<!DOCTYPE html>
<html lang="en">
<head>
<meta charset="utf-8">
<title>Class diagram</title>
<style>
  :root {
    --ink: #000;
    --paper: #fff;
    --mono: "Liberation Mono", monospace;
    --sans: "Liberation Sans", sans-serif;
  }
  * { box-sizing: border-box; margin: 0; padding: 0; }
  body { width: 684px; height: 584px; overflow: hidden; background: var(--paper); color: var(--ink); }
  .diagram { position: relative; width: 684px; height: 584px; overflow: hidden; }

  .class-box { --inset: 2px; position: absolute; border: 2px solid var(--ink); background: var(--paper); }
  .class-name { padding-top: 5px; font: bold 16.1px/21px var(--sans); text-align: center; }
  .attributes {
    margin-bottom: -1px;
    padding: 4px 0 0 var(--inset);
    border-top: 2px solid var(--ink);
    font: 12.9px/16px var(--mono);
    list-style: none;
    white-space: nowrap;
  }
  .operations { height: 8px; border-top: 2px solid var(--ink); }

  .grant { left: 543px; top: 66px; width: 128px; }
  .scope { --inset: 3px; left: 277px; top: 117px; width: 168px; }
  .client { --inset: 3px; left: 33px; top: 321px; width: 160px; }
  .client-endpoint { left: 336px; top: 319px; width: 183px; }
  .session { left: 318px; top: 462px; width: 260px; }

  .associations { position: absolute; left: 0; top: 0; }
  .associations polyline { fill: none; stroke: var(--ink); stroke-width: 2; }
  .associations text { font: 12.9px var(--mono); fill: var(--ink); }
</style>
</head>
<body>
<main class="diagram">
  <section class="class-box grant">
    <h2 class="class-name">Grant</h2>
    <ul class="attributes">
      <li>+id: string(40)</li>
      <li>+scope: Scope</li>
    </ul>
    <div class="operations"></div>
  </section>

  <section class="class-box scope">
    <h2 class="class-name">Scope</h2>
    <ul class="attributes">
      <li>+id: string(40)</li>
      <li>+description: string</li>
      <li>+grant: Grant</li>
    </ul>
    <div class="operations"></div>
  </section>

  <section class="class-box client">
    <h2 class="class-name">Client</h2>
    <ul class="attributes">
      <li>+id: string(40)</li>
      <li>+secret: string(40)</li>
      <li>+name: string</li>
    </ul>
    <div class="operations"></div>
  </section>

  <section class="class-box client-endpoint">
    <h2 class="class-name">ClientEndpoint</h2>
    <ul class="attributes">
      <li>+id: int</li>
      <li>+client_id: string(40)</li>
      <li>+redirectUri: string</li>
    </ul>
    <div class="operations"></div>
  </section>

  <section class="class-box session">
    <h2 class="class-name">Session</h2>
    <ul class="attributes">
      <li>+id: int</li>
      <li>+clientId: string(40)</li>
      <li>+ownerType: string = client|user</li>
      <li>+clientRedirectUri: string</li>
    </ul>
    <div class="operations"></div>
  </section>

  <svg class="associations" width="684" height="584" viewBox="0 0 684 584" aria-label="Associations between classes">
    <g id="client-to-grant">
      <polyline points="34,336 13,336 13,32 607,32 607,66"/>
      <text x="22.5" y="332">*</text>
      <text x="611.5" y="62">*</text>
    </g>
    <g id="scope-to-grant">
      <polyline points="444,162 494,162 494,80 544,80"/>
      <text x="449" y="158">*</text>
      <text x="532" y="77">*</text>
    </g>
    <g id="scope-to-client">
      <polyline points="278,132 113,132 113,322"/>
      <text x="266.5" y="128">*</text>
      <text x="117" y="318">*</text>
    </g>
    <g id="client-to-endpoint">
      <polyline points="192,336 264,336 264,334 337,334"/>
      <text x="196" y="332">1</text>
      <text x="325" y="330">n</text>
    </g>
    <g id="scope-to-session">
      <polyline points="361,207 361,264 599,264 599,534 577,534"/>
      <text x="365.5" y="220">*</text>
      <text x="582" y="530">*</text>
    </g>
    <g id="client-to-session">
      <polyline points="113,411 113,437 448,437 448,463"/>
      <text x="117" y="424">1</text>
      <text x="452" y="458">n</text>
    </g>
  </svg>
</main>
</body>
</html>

_What you should do_
Print the listing above from its first line through the line with "border-box; margin: 0;", and stop there.

_Response to this task_
<!DOCTYPE html>
<html lang="en">
<head>
<meta charset="utf-8">
<title>Class diagram</title>
<style>
  :root {
    --ink: #000;
    --paper: #fff;
    --mono: "Liberation Mono", monospace;
    --sans: "Liberation Sans", sans-serif;
  }
  * { box-sizing: border-box; margin: 0; padding: 0; }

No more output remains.